**What the task asks**:
Below are some entries. Count how many of their lines include "ellipse", then give that number only.

**Supplied data**:
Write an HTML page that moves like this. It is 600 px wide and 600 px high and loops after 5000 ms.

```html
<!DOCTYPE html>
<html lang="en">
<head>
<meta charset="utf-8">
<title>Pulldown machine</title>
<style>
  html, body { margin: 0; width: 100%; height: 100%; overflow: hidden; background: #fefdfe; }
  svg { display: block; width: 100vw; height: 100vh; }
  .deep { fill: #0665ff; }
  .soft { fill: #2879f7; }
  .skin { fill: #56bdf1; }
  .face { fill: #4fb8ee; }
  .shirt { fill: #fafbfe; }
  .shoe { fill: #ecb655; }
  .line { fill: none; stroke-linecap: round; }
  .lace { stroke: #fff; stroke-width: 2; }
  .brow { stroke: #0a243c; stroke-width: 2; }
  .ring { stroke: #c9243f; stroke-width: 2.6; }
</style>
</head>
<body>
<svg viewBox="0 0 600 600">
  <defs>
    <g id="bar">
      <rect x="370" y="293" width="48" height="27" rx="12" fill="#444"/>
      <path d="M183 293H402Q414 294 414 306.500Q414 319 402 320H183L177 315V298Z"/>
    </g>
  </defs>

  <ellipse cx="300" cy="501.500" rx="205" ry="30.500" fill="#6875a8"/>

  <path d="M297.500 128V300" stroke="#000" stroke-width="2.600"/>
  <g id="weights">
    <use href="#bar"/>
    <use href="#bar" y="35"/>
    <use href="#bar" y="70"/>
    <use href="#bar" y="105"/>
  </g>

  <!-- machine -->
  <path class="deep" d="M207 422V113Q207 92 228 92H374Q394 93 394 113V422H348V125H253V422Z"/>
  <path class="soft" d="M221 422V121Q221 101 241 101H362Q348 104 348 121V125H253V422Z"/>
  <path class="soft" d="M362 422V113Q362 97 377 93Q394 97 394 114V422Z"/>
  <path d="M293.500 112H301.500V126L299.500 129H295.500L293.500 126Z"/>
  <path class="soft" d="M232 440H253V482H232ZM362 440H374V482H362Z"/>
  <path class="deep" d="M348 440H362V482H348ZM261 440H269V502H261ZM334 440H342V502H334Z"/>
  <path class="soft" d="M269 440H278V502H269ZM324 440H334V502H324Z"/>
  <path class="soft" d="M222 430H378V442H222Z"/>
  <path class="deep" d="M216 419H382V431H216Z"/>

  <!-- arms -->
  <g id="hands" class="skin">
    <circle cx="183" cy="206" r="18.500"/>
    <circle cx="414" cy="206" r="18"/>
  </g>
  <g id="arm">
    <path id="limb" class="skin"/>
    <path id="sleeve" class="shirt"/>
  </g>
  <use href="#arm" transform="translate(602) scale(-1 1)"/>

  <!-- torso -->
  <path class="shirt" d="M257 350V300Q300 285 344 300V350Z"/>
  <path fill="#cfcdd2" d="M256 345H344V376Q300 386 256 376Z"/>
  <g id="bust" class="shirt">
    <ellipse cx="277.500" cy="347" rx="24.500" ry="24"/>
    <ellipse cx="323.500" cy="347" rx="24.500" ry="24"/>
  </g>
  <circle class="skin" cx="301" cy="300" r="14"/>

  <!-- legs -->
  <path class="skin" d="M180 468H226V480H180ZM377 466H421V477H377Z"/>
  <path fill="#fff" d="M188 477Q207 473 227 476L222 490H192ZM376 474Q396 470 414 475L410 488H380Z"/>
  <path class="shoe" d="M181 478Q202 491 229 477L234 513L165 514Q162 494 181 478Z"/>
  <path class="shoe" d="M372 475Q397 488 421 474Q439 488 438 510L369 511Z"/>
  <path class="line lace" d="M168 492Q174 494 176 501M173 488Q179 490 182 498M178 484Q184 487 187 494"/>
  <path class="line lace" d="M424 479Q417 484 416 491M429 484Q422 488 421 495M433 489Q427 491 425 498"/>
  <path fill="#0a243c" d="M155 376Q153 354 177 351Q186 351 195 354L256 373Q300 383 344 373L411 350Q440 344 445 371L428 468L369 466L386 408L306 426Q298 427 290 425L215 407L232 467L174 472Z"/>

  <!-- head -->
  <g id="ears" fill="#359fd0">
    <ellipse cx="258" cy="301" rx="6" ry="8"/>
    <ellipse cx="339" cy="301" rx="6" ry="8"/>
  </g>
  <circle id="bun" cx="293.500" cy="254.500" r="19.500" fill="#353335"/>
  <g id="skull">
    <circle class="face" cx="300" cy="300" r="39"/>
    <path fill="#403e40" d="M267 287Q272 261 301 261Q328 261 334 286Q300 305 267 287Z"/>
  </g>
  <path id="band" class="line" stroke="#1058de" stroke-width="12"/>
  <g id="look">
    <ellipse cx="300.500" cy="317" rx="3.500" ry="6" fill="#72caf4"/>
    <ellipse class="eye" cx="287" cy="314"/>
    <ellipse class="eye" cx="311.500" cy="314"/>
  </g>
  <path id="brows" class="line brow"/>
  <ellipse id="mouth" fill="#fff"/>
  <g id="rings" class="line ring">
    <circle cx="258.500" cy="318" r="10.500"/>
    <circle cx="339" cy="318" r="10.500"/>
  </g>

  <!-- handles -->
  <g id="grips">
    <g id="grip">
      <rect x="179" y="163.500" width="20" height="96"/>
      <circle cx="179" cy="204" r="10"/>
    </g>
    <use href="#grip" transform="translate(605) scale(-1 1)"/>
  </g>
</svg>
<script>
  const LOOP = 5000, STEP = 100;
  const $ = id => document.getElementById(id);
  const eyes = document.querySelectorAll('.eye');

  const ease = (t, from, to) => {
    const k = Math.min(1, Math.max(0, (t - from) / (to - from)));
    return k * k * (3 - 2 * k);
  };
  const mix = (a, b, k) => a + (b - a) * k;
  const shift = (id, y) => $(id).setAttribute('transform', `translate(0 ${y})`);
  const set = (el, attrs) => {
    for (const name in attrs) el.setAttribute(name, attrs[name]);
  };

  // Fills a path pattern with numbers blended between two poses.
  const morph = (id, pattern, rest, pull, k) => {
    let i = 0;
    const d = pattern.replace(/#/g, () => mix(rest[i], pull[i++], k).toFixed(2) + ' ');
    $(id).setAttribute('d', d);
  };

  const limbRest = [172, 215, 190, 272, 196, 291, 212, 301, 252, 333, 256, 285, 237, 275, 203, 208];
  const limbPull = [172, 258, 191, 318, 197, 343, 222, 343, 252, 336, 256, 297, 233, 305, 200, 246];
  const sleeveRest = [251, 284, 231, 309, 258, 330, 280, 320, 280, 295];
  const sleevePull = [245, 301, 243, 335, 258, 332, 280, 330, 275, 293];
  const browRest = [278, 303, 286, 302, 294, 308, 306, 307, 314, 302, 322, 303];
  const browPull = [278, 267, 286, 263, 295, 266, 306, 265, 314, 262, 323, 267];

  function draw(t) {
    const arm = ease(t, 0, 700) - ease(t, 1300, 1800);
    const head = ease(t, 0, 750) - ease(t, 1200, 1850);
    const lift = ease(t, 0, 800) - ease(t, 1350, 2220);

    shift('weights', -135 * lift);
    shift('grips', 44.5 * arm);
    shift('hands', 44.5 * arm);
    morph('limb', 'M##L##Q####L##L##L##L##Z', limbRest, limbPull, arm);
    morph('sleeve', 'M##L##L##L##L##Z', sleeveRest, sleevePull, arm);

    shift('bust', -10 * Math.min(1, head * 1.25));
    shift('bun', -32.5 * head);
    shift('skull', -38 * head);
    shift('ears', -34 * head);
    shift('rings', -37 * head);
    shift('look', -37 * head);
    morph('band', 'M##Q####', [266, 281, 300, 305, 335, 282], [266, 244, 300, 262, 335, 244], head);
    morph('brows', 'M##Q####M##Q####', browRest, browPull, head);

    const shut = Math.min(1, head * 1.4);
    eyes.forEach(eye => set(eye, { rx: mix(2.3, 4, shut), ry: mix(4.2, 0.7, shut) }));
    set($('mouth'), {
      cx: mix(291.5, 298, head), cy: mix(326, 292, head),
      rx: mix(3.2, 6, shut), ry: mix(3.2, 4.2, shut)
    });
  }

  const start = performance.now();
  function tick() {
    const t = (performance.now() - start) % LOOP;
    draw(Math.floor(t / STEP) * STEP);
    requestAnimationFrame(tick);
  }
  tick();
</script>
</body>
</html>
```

**Exercise response**:
9